# [What to do]
Search the listing for "hash" and copy every line where it appears.

◆ ◆ ◆ ◆ ◆

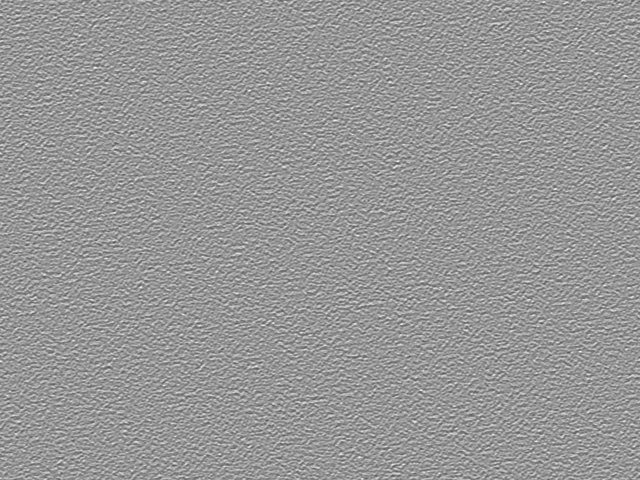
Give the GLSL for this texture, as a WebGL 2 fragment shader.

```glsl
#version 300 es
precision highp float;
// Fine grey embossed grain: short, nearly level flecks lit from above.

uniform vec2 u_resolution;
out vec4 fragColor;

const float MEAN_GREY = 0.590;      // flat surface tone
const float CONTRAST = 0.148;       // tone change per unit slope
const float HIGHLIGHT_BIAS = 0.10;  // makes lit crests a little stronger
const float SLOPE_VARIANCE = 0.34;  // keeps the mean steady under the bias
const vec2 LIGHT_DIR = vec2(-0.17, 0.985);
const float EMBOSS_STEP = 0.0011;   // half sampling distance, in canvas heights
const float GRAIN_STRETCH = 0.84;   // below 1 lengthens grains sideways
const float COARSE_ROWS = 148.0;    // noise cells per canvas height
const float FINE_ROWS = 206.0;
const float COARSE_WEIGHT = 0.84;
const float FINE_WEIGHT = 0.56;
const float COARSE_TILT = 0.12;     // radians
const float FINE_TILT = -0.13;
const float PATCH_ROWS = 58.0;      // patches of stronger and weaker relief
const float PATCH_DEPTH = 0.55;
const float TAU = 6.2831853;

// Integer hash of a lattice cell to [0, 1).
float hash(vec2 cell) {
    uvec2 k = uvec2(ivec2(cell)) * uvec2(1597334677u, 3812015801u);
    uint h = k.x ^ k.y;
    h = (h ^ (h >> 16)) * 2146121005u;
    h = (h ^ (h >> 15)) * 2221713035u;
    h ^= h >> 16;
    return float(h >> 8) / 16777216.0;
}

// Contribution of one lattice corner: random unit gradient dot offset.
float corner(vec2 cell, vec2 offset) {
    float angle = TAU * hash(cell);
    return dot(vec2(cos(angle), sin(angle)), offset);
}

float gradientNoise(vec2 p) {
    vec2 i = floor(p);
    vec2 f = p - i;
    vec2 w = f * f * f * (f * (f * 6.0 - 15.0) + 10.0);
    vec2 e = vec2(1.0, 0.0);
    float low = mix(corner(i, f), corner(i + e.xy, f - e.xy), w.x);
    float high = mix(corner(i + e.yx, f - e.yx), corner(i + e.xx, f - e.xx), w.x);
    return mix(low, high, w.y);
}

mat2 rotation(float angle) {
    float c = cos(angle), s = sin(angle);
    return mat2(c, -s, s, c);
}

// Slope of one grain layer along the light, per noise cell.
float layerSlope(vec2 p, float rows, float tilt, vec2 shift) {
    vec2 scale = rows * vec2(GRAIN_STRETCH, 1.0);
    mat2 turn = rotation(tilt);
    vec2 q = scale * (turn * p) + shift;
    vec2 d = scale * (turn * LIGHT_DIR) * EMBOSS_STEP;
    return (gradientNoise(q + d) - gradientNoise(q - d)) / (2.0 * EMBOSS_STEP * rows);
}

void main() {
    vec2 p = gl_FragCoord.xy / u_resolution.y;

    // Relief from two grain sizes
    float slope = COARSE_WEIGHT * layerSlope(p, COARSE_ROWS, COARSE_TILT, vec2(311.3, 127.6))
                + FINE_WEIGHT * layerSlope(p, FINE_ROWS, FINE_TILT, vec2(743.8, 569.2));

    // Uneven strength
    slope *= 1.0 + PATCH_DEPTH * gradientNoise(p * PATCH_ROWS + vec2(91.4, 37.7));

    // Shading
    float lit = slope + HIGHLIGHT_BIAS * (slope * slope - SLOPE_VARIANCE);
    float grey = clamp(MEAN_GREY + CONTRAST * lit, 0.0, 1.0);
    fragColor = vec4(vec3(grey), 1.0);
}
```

◆ ◆ ◆ ◆ ◆

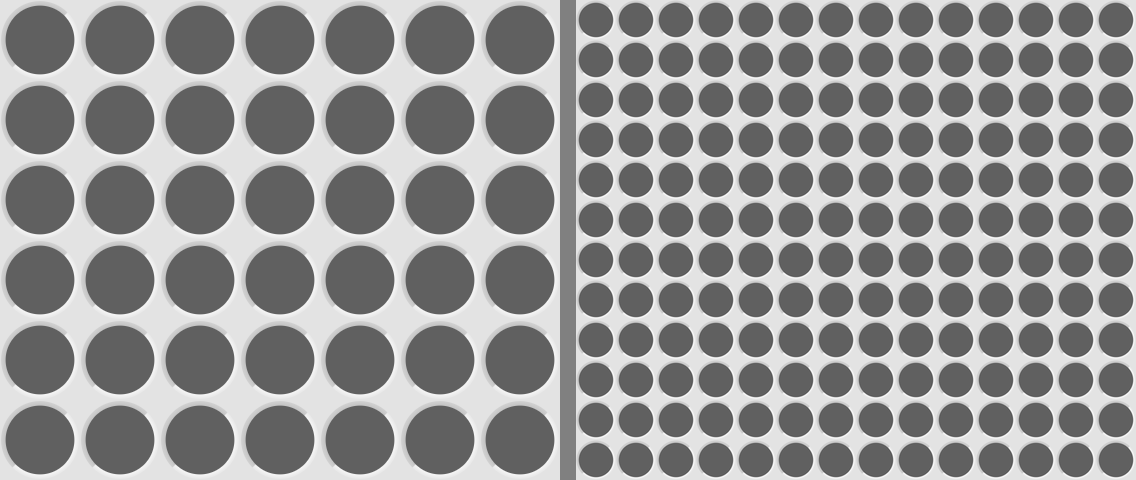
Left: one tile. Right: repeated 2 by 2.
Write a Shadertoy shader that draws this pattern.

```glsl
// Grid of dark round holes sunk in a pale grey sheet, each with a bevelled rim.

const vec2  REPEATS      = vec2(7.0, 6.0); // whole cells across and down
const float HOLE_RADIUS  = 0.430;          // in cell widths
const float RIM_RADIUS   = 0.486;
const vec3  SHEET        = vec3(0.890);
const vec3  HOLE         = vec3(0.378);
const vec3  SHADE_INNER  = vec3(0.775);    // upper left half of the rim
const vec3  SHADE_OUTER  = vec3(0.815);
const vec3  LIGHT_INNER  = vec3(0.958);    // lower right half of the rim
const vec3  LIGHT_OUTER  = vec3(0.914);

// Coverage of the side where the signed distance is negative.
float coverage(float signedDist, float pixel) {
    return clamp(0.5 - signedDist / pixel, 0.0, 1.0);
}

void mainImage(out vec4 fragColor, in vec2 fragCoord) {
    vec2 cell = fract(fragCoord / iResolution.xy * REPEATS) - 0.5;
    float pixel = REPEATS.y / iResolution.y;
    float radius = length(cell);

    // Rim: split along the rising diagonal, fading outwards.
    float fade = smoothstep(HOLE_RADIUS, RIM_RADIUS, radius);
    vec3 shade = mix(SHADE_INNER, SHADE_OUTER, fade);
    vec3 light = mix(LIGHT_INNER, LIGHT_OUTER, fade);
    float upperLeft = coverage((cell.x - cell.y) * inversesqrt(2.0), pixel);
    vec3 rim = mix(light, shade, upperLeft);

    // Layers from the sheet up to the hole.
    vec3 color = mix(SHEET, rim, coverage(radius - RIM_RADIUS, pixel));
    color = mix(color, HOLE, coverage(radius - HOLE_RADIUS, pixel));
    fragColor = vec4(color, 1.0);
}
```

◆ ◆ ◆ ◆ ◆

# [Task response]
// Integer hash of a lattice cell to [0, 1).
float hash(vec2 cell) {
    float angle = TAU * hash(cell);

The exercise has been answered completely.